This source preferred by Shamal Faily

Authors: Faily, S. and Fléchais, I.

http://eprints.bournemouth.ac.uk/21646/

Journal: Requirements Engineering

Volume: 21

Issue: 2

Pages: 209-223

Publisher: Springer

DOI: 10.1007/s00766-014-0217-8

This data was imported from DBLP:

Authors: Faily, S. and Flechais, I.

http://eprints.bournemouth.ac.uk/21646/

Journal: Requir. Eng.

Volume: 21

Pages: 209-223

DOI: 10.1007/s00766-014-0217-8

This data was imported from Scopus:

Authors: Faily, S. and Fléchais, I.

http://eprints.bournemouth.ac.uk/21646/

Journal: Requirements Engineering

Volume: 21

Issue: 2

Pages: 209-223

eISSN: 1432-010X

ISSN: 0947-3602

DOI: 10.1007/s00766-014-0217-8

© 2014, The Author(s). Although widely used for both security and usability concerns, scenarios used in security design may not necessarily inform the design of usability, and vice-versa. One way of using scenarios to bridge security and usability involves explicitly describing how design decisions can lead to users inadvertently exploiting vulnerabilities to carry out their production tasks. This paper describes how misusability cases, scenarios that describe how design decisions may lead to usability problems subsequently leading to system misuse, address this problem. We describe the related work upon which misusability cases are based before presenting the approach, and illustrating its application using a case study example. Finally, we describe some findings from this approach that further inform the design of usable and secure systems.

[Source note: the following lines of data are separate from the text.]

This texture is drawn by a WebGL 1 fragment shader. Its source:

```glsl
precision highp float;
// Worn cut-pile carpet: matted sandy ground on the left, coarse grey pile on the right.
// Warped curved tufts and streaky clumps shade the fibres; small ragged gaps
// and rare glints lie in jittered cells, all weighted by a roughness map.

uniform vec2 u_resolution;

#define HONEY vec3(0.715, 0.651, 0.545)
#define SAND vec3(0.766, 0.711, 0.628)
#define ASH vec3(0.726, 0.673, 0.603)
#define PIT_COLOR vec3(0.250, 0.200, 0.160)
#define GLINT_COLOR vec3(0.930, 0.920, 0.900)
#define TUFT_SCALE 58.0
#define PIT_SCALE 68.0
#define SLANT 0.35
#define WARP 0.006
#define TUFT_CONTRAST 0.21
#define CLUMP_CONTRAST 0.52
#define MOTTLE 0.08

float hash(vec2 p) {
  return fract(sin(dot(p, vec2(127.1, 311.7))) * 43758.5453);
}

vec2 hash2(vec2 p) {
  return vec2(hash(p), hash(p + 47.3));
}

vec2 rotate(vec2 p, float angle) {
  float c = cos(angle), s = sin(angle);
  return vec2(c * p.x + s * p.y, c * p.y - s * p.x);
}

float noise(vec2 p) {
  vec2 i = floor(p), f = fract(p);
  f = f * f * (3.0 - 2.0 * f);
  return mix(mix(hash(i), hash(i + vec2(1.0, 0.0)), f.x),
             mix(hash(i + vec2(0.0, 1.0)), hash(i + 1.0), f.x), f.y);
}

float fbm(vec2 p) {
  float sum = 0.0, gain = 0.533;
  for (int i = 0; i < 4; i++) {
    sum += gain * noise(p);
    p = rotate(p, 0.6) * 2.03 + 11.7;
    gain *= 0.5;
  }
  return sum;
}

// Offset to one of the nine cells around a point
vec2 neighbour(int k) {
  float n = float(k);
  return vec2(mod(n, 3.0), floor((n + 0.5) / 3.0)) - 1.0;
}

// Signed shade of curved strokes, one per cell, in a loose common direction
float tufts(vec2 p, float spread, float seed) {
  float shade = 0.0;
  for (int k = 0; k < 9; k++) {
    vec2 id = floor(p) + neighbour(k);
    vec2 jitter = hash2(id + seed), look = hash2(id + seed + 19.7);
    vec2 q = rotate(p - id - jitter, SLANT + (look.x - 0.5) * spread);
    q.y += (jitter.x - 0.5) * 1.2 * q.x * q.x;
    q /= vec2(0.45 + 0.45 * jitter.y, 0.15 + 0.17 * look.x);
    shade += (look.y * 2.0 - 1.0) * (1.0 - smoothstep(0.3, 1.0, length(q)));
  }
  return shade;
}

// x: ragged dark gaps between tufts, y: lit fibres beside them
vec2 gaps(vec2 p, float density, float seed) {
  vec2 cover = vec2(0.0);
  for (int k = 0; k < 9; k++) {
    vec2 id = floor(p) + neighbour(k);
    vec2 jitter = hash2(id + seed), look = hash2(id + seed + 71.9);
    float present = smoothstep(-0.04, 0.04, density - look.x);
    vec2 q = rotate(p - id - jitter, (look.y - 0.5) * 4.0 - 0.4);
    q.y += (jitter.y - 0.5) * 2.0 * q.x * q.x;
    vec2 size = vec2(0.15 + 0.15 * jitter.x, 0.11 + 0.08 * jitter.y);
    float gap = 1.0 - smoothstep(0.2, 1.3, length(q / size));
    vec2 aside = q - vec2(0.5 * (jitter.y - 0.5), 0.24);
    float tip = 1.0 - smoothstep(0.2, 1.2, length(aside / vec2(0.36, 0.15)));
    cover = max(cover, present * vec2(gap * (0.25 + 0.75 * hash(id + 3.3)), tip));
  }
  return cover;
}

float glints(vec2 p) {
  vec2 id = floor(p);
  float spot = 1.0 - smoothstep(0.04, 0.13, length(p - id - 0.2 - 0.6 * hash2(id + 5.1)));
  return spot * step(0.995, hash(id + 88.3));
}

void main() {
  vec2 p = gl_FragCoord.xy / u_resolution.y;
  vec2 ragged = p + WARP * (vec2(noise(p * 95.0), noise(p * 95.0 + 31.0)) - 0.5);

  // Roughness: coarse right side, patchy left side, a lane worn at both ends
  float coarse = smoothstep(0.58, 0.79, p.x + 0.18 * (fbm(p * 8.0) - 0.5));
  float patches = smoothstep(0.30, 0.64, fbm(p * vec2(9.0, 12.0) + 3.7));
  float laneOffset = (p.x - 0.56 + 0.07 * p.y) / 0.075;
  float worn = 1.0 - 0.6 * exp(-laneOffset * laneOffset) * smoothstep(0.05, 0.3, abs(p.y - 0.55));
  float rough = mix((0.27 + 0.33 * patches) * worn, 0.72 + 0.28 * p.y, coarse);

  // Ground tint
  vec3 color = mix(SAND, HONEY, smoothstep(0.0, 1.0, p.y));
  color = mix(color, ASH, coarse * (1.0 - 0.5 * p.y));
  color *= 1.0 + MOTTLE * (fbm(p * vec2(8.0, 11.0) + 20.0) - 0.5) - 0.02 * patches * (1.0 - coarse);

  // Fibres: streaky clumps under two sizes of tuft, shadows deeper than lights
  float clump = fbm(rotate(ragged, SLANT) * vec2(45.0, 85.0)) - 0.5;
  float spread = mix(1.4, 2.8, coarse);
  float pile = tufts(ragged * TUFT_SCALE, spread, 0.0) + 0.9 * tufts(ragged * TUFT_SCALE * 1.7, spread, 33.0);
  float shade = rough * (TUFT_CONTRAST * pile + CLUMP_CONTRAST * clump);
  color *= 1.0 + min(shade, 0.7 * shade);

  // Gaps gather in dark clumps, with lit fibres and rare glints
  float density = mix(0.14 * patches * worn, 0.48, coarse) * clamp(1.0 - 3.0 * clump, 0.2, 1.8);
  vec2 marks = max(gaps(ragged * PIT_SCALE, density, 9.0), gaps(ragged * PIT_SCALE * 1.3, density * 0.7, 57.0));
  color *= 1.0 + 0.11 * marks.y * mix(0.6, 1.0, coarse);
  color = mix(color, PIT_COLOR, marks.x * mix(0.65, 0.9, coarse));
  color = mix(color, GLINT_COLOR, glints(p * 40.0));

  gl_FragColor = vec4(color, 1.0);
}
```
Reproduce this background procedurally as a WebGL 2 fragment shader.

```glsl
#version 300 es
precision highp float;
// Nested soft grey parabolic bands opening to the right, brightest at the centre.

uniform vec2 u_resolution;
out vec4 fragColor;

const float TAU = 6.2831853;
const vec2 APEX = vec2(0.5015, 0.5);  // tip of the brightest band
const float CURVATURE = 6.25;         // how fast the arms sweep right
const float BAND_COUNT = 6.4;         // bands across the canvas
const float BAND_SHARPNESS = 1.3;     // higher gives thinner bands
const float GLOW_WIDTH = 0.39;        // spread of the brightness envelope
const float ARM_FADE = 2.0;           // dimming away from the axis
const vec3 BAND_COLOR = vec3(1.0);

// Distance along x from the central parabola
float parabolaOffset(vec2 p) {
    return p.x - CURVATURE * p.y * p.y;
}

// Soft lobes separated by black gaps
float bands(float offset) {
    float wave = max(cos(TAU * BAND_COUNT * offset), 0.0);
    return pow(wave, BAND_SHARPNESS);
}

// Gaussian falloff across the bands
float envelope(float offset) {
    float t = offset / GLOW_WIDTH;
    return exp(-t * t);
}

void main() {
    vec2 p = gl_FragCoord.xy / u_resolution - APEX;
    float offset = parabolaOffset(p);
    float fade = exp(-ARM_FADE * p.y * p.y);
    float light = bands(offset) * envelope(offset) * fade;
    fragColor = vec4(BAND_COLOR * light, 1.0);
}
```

This data was imported from Web of Science (Lite):

Authors: Faily, S. and Flechais, I.

http://eprints.bournemouth.ac.uk/21646/

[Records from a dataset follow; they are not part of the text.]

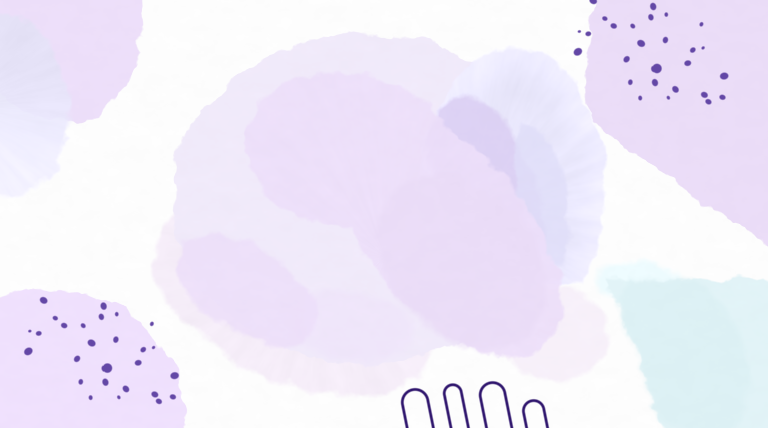
Give the GLSL for this background, as a Shadertoy shader.

```glsl
// Pastel watercolour blobs on white paper, with ink dots and looped strokes.
#define ROUGHNESS 0.040
#define EDGE_SCALE 22.0
#define STREAKS 0.035
#define GRAIN 0.012
#define DOT_COUNT 27
#define DOT_SPREAD vec2(0.20, 0.125)
#define STROKE 0.0032

const vec3 PAPER  = vec3(0.992);
const vec3 LILAC  = vec3(0.920, 0.865, 0.970);
const vec3 ORCHID = vec3(0.938, 0.880, 0.992);
const vec3 MIST   = vec3(0.942, 0.917, 0.980);
const vec3 BLUSH  = vec3(0.958, 0.920, 0.972);
const vec3 PERI   = vec3(0.912, 0.905, 0.985);
const vec3 VIOLET = vec3(0.855, 0.805, 0.950);
const vec3 AQUA   = vec3(0.885, 0.953, 0.968);
const vec3 DOT    = vec3(0.390, 0.280, 0.650);
const vec3 INK    = vec3(0.190, 0.090, 0.430);

float hash(vec2 p) {
    vec3 h = fract(vec3(p.xyx) * 0.1031);
    h += dot(h, h.yzx + 33.33);
    return fract((h.x + h.y) * h.z);
}

float noise(vec2 p) {
    vec2 i = floor(p), f = fract(p);
    f = f * f * (3.0 - 2.0 * f);
    return mix(mix(hash(i), hash(i + vec2(1, 0)), f.x),
               mix(hash(i + vec2(0, 1)), hash(i + vec2(1, 1)), f.x), f.y);
}

float fbm(vec2 p) {
    float sum = 0.0, amp = 0.5;
    for (int i = 0; i < 4; i++) {
        sum += amp * noise(p);
        p = p * 2.03 + 17.0;
        amp *= 0.5;
    }
    return sum;
}

vec2 turn(vec2 p, float a) {
    return vec2(cos(a) * p.x + sin(a) * p.y, cos(a) * p.y - sin(a) * p.x);
}

float ellipse(vec2 p, vec2 centre, vec2 radius, float angle) {
    vec2 q = turn(p - centre, angle);
    float k = length(q / radius);
    return k * (k - 1.0) / max(length(q / (radius * radius)), 0.001);
}

float segment(vec2 p, vec2 a, vec2 b) {
    vec2 ab = b - a;
    return length(p - a - ab * clamp(dot(p - a, ab) / dot(ab, ab), 0.0, 1.0));
}

// Lays a tint inside distance d, fading over the given softness.
void paint(inout vec3 col, vec3 tint, float d, float soft, float alpha) {
    float w = max(soft, 1.0 / iResolution.y);
    col = mix(col, tint, alpha * smoothstep(w, -w, d));
}

// Brush streaks that fan out from a centre.
float fan(vec2 p, vec2 centre) {
    vec2 q = p - centre;
    return STREAKS * (fbm(vec2(atan(q.y, q.x) * 14.0, length(q) * 9.0) + 40.0) - 0.47);
}

// Ink dots on a jittered golden-angle spiral around one larger dot.
float dots(vec2 p, vec2 centre) {
    float d = length(p - centre) - 0.011;
    for (int i = 1; i <= DOT_COUNT; i++) {
        float k = float(i), a = k * 2.39996 + hash(vec2(k, 3.0));
        vec2 pos = sqrt(k / float(DOT_COUNT)) * vec2(cos(a), sin(a)) * DOT_SPREAD;
        float r = mix(0.003, 0.0095, hash(vec2(k, 7.0)));
        d = min(d, ellipse(p, centre + vec2(-0.01, 0.035) + turn(pos, 0.4), r * vec2(1.1, 0.9), a));
    }
    return d;
}

void mainImage(out vec4 fragColor, in vec2 fragCoord) {
    vec2 p = fragCoord / iResolution.y;
    vec2 q = p + ROUGHNESS * (vec2(fbm(p * EDGE_SCALE), fbm(p * EDGE_SCALE + 91.0)) - 0.47);
    vec3 col = PAPER;

    // Corner blobs
    paint(col, LILAC + 0.008, ellipse(q, vec2(0.14, 0.953), vec2(0.198, 0.237), 0.0), 0.0, 1.0);
    vec3 leftTint = mix(PERI + 0.04, PERI - 0.02, smoothstep(0.58, 0.86, p.y));
    paint(col, leftTint + fan(p, vec2(-0.1, 0.75)), ellipse(q, vec2(0.012, 0.756), vec2(0.149, 0.215), 0.1), 0.006, 0.9);
    float corner = max(length(q - vec2(1.79, 0.837)) - 0.419, dot(q - vec2(1.488, 0.64), vec2(-0.59, -0.81)));
    paint(col, LILAC, corner, 0.0, 1.0);
    paint(col, ORCHID, ellipse(q, vec2(0.116, 0.0), vec2(0.321, 0.33), 0.0), 0.0, 1.0);

    // Aqua wash
    paint(col, AQUA + 0.03, ellipse(q, vec2(1.488, 0.345), vec2(0.09, 0.045), 0.0), 0.012, 0.8);
    float wash = max(q.y - 0.347, dot(q - vec2(1.423, 0.337), vec2(-0.94, -0.344)));
    paint(col, AQUA, wash, 0.004, 1.0);
    paint(col, AQUA - vec3(0.025, 0.012, 0.012), max(wash, ellipse(q, vec2(1.593, 0.174), vec2(0.14, 0.21), 0.5)), 0.012, 0.8);

    // Central layers, back to front
    paint(col, BLUSH, ellipse(q, vec2(1.291, 0.221), vec2(0.128, 0.11), 0.0), 0.008, 0.7);
    float crescent = ellipse(q, vec2(0.686, 0.302), vec2(0.35, 0.19), -0.44);
    paint(col, BLUSH + fan(p, vec2(0.75, 0.4)), crescent, 0.008, 0.85);
    paint(col, MIST, ellipse(q, vec2(0.86, 0.535), vec2(0.46, 0.384), 0.0), 0.0, 1.0);
    paint(col, LILAC + 0.008, ellipse(q, vec2(0.577, 0.321), vec2(0.186, 0.098), -0.6), 0.007, 0.85);
    paint(col, LILAC + 0.01, ellipse(q, vec2(0.82, 0.24), vec2(0.14, 0.08), -0.2), 0.015, 0.4);
    float petal = max(ellipse(q, vec2(1.198, 0.558), vec2(0.216, 0.33), 0.0), 0.335 - q.y);
    vec3 petalTint = PERI + 0.03 * smoothstep(-0.1, 0.0, petal) + 1.4 * fan(p, vec2(1.1, 0.5));
    paint(col, petalTint, petal, 0.005, 1.0);
    paint(col, VIOLET, ellipse(q, vec2(1.14, 0.558), vec2(0.11, 0.23), 0.4), 0.008, 0.85);
    paint(col, PERI - vec3(0.035, 0.035, 0.01), ellipse(q, vec2(1.267, 0.547), vec2(0.055, 0.17), 0.25), 0.006, 0.8);
    float head = ellipse(q, vec2(0.814, 0.651), vec2(0.244, 0.181), -0.15);
    float body = ellipse(q, vec2(1.047, 0.453), vec2(0.349, 0.186), -0.87);
    paint(col, LILAC + 0.008 + 0.4 * fan(p, vec2(0.9, 0.4)), min(head, body), 0.005, 0.9);
    paint(col, LILAC - 0.003, ellipse(q, vec2(1.08, 0.384), vec2(0.23, 0.17), -0.87), 0.012, 0.8);

    // Paper grain
    col += GRAIN * (fbm(p * vec2(30.0, 45.0)) - 0.47);

    // Dots and looped strokes
    paint(col, DOT, min(dots(p, vec2(0.251, 0.14)), dots(p, vec2(1.535, 0.84))), 0.0, 1.0);
    vec3 loops[4] = vec3[](vec3(0.970, 0.060, 0.030), vec3(1.058, 0.081, 0.020),
                           vec3(1.151, 0.077, 0.029), vec3(1.247, 0.040, 0.024));
    for (int i = 0; i < 4; i++) {
        float d = segment(p, loops[i].xy, loops[i].xy + vec2(0.06, -0.3)) - loops[i].z;
        paint(col, INK, abs(d) - STROKE, 0.0, 1.0);
    }
    fragColor = vec4(clamp(col, 0.0, 1.0), 1.0);
}
```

Journal: REQUIREMENTS ENGINEERING

Volume: 21

Issue: 2

Pages: 209-223

eISSN: 1432-010X

ISSN: 0947-3602

DOI: 10.1007/s00766-014-0217-8

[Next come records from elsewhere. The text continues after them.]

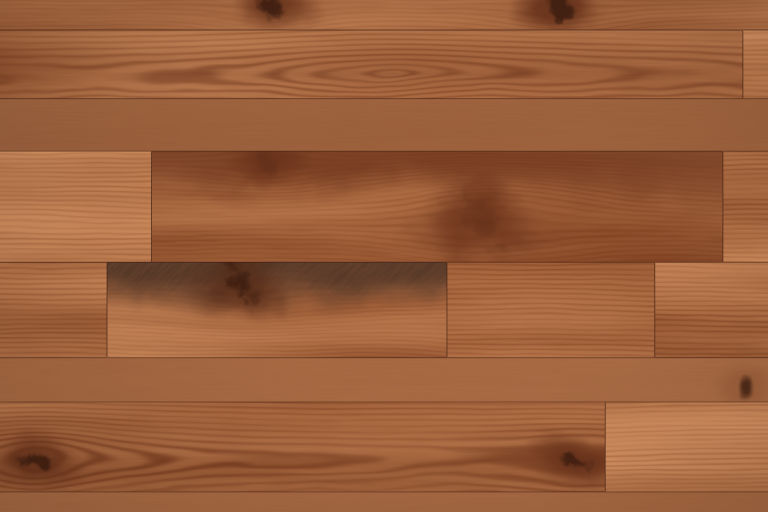
Reproduce this texture procedurally as a Shadertoy shader.

```glsl
// Wall of eight wooden plank courses of mixed height, cut into boards by thin dark seams.
// Board size decides the kind of wood (plain, close-grained, knotty or heart-cut); hashes
// vary tone and grain, and grain lines follow a coordinate that is bent around the knots.

#define PALE        vec3(0.76, 0.505, 0.33)
#define DEEP        vec3(0.50, 0.26, 0.135)
#define DULL        vec3(0.61, 0.385, 0.245)
#define RED_BROWN   vec3(0.40, 0.19, 0.10)
#define STAIN       vec3(0.32, 0.21, 0.15)
#define SEAM        vec3(0.23, 0.11, 0.06)
#define SEAM_HALF   0.0009
#define GRAIN_PITCH 116.0
#define GRAIN_DEPTH 0.22
#define WALL_WIDTH  1.5
#define NO_CUT      9.0

// Course edges from the top down, and the butt joints within each course.
const float EDGES[9] = float[9](-0.08, 0.0586, 0.193, 0.295, 0.512, 0.699, 0.785, 0.961, 1.06);
const vec3 CUTS[8] = vec3[8](
    vec3(NO_CUT), vec3(1.451, NO_CUT, NO_CUT), vec3(NO_CUT),
    vec3(0.296, 1.412, NO_CUT), vec3(0.209, 0.873, 1.279),
    vec3(NO_CUT), vec3(1.182, NO_CUT, NO_CUT), vec3(NO_CUT));

float hash(vec2 p) {
    return fract(sin(dot(p, vec2(127.1, 311.7))) * 43758.55);
}

float noise(vec2 p) {
    vec2 i = floor(p), f = fract(p);
    f = f * f * (3.0 - 2.0 * f);
    return mix(mix(hash(i), hash(i + vec2(1, 0)), f.x),
               mix(hash(i + vec2(0, 1)), hash(i + vec2(1, 1)), f.x), f.y);
}

float fbm(vec2 p) {
    float sum = 0.0, amp = 0.53;
    for (int i = 0; i < 4; i++) {
        sum += amp * noise(p);
        p = p * 2.03 + 7.1;
        amp *= 0.5;
    }
    return sum;
}

void mainImage(out vec4 fragColor, in vec2 fragCoord) {
    vec2 uv = fragCoord / iResolution.xy;
    vec2 p = vec2(uv.x * WALL_WIDTH, 1.0 - uv.y);
    float px = 1.0 / iResolution.y;

    // Find the course, then the board within it.
    int row = 0;
    for (int i = 1; i < 8; i++) if (p.y > EDGES[i]) row = i;
    float top = EDGES[row], height = EDGES[row + 1] - top;
    float seamY = min(p.y - top, top + height - p.y);
    float left = 0.0, right = WALL_WIDTH, seamX = 1.0;
    for (int i = 0; i < 3; i++) {
        float cut = CUTS[row][i];
        seamX = min(seamX, abs(p.x - cut));
        if (p.x > cut) left = cut;
        else right = min(right, cut);
    }
    float len = right - left, v = (p.y - top) / height;
    vec2 id = vec2(float(row) + 1.0, floor(left * 20.0) + 3.0);
    float tone = hash(id), shift = hash(id + 11.0) * 40.0;

    // Kinds of board: narrow ones are plain, short ones close-grained, long ones heart-cut.
    float lively = smoothstep(0.102, 0.13, height);
    float shortBoard = lively * (1.0 - smoothstep(0.42, 0.6, len));
    float inner = step(1.0, float(row));
    float heart = lively * step(1.15, len) * inner;
    float wornBoard = lively * (1.0 - shortBoard) * (1.0 - heart) * inner;
    float grey = wornBoard * step(len, 0.9), red = wornBoard - grey;

    // Knots bend the grain, darken a soft halo and leave a ragged core.
    float grain = p.y, halo = 0.0, core = 0.0;
    float wobble = fbm(p * vec2(8.0, 12.0) + shift) - 0.5;
    float ragged = fbm(p * 45.0) - 0.5;
    for (int i = 0; i < 2; i++) {
        float k = float(i);
        float along = len < 0.9 ? 0.4 + k : (k + len - 0.58) * 0.38;
        along = mix(along, mix(0.06, 0.95, k), heart);
        along = mix(0.972, along, lively);
        float down = mix(0.66, mix(0.12, 0.24, grey), wornBoard * (1.0 - k));
        float size = mix(1.0, mix(mix(0.9, 1.25, grey), 1.7, k), wornBoard) * mix(0.7, 1.0, lively);
        float present = step(0.136, height) * (1.0 - shortBoard) + k * step(height, 0.09);
        vec2 d = (p - vec2(left + len * along, top + height * down)) / size;
        vec2 e = d / vec2(0.13, 0.055);
        grain -= present * lively * 0.75 * exp(-dot(e, e)) * d.y * size;
        float r = length(d / vec2(0.068, 0.046)) + wobble * 1.5;
        halo = max(halo, present * mix(0.2, 1.0, lively) * (1.0 - smoothstep(0.1, 1.5, r)));
        d.x -= 0.5 * d.y * lively;
        float rc = length(d / mix(vec2(0.024, 0.036), vec2(0.034, 0.018), heart));
        rc += (wobble + 1.6 * ragged) * mix(0.3, 1.0, lively);
        core = max(core, present * (1.0 - smoothstep(0.3, 1.05, rc)) * (1.0 - 0.85 * red));
    }

    // Grain coordinate: straight lines, or long nested ovals around the heart.
    float drift = fbm(vec2(p.x * 2.2, grain * 9.0) + shift) - 0.5;
    float dx = abs(p.x - left - len * (height < 0.15 ? 0.53 : 0.06));
    vec2 ring = vec2(0.2 * dx / (1.0 + 3.0 * dx), grain - top - height * 0.66 + drift * 0.02);
    float rings = mix(grain, length(ring), heart);
    float pitch = GRAIN_PITCH * mix(0.95, 1.1, tone) * mix(1.0, 0.85, max(heart, shortBoard));
    float wave = 0.5 + 0.5 * sin(6.2832 * (rings * pitch + drift * 3.0));
    float lines = wave * wave * (0.3 + noise(vec2(p.x * 3.0, rings * 40.0) + shift));
    float depth = GRAIN_DEPTH * mix(0.15, 0.6 + 0.5 * max(shortBoard, heart), lively);
    float fibre = noise(vec2(p.x * 22.0, p.y * 300.0)) - 0.5;
    float bands = fbm(vec2(p.x * 0.8, grain * 13.0) + shift) - 0.5;
    float broad = noise(vec2(p.x * 2.0, p.y * 5.0) + shift) - 0.5;

    // Wood tone.
    float light = 0.62 + 0.2 * (tone - 0.5) + 0.18 * shortBoard - depth * lines + 0.08 * fibre
                + (1.05 * bands + 0.5 * broad) * mix(0.3, 1.0, lively);
    vec3 color = mix(DEEP, PALE, light);
    color = mix(color, DULL * (0.95 + 0.1 * tone), 0.6 * (1.0 - lively));
    float latewood = heart * exp(-abs(ring.y) * 34.0);
    color = mix(color, RED_BROWN, latewood * (0.4 * lines + 1.2 * max(bands + 0.05, 0.0)));

    // Weathered upper edge with fine scuffs, then the knots.
    float reach = 0.42 + 0.5 * (fbm(vec2(p.x * 5.0, shift)) - 0.5);
    float worn = wornBoard * (1.0 - smoothstep(reach * 0.2, reach + 0.15, v + wobble * 0.3));
    float scuff = noise(vec2((p.x + p.y) * 190.0, (p.x - p.y) * 25.0)) - 0.5;
    color = mix(color, mix(RED_BROWN, STAIN, grey), worn * mix(0.55, 0.9 + 0.12 * scuff, grey));
    color = mix(color, mix(RED_BROWN, SEAM, 0.5 * grey), 0.85 * halo);
    color = mix(color, SEAM, 0.8 * core);

    // Seams, and a gentle fall-off of the light to the sides.
    float line = 1.0 - smoothstep(SEAM_HALF - 0.5 * px, SEAM_HALF + 0.5 * px, min(seamX, seamY));
    color = mix(color, SEAM, line * (seamX < seamY ? 0.7 : mix(0.4, 0.7, lively)));
    color *= 1.03 - 0.25 * dot(uv - vec2(0.55, 0.5), uv - vec2(0.55, 0.5));
    fragColor = vec4(clamp(color, 0.0, 1.0), 1.0);
}
```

The data on this page was last updated at 04:42 on September 22, 2017.